* _Your task_
Could you copy out every line of the data where the word "body" occurs?

==== Input records ====

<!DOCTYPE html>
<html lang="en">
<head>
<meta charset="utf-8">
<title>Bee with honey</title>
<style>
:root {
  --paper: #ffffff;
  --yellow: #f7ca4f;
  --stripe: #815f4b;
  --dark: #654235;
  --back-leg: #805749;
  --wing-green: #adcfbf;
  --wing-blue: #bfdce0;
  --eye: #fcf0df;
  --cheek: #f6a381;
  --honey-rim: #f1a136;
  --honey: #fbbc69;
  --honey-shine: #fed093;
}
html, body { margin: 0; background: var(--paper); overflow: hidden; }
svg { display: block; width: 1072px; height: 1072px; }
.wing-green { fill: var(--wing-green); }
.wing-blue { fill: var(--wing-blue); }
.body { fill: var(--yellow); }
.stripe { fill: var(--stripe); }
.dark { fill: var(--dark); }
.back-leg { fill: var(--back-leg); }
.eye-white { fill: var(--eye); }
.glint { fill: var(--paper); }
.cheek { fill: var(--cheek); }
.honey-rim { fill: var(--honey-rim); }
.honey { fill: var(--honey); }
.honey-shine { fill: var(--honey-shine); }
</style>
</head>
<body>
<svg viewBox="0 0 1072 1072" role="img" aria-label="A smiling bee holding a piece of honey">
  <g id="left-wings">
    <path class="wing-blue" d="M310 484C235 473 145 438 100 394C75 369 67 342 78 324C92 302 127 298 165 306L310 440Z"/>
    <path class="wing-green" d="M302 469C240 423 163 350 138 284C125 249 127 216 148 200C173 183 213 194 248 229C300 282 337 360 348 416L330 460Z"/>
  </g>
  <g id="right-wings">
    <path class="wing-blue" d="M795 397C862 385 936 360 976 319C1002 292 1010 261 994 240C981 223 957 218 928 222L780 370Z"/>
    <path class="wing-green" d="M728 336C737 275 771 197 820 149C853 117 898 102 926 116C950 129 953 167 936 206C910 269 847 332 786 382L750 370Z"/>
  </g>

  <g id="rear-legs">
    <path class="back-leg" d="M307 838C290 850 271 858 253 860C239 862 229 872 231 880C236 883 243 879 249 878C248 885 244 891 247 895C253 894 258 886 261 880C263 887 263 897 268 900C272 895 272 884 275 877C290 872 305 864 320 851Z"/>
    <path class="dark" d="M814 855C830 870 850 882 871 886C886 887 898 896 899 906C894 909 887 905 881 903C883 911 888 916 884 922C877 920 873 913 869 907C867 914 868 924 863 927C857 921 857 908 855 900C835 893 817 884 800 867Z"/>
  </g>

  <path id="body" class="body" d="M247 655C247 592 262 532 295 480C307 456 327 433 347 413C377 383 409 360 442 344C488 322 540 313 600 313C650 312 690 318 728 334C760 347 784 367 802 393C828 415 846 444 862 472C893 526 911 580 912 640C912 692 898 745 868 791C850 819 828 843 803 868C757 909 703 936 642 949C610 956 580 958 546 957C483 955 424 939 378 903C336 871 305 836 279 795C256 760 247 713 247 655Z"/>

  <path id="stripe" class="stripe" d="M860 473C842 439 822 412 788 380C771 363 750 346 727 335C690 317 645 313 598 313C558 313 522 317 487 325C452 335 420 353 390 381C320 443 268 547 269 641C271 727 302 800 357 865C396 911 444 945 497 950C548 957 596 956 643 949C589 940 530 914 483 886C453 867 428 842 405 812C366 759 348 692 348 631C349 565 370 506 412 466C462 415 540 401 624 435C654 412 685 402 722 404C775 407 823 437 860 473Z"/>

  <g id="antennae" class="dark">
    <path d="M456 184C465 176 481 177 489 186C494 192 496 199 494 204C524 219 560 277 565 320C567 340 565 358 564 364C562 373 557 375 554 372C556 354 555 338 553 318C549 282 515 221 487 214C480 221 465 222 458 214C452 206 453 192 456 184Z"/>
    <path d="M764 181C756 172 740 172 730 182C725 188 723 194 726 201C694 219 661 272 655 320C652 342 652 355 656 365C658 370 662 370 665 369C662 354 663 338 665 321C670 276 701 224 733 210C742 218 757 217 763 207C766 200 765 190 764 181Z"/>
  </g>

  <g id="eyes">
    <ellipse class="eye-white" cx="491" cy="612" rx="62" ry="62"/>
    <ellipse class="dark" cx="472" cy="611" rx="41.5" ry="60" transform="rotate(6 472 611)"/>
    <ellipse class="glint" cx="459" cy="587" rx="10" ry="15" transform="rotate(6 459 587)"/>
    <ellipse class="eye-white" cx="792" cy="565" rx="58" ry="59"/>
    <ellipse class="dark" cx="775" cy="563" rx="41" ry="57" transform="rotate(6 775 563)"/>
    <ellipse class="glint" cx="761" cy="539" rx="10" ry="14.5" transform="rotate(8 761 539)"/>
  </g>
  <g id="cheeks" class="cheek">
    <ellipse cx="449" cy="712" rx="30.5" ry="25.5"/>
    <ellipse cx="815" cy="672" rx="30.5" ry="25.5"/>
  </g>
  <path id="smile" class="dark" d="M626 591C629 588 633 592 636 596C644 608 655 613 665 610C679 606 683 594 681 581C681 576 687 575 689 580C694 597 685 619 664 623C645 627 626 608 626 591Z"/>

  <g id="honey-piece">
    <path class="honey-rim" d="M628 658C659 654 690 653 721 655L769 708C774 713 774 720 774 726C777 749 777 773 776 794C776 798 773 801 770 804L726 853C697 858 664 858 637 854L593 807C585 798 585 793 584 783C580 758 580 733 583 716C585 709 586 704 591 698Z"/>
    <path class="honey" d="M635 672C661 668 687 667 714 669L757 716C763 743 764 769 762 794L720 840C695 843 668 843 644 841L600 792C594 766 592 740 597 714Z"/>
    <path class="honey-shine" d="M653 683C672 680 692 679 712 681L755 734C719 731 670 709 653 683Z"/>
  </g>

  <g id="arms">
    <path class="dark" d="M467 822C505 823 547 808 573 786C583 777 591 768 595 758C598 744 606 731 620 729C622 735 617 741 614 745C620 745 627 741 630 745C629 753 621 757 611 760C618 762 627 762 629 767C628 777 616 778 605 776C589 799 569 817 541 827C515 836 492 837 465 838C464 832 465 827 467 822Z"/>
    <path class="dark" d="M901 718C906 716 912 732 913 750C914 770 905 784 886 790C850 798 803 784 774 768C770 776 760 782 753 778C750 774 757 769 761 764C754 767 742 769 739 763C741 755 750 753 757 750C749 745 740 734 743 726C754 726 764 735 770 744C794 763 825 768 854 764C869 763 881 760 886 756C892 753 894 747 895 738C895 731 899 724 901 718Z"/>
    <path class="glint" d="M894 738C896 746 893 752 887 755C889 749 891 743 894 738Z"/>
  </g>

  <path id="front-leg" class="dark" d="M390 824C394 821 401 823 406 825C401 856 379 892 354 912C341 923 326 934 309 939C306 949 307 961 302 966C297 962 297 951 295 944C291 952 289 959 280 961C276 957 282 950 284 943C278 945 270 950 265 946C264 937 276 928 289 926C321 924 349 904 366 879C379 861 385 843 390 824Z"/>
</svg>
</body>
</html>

====

* _Solution to this problem_
html, body { margin: 0; background: var(--paper); overflow: hidden; }
.body { fill: var(--yellow); }
<body>
  <path id="body" class="body" d="M247 655C247 592 262 532 295 480C307 456 327 433 347 413C377 383 409 360 442 344C488 322 540 313 600 313C650 312 690 318 728 334C760 347 784 367 802 393C828 415 846 444 862 472C893 526 911 580 912 640C912 692 898 745 868 791C850 819 828 843 803 868C757 909 703 936 642 949C610 956 580 958 546 957C483 955 424 939 378 903C336 871 305 836 279 795C256 760 247 713 247 655Z"/>
</body>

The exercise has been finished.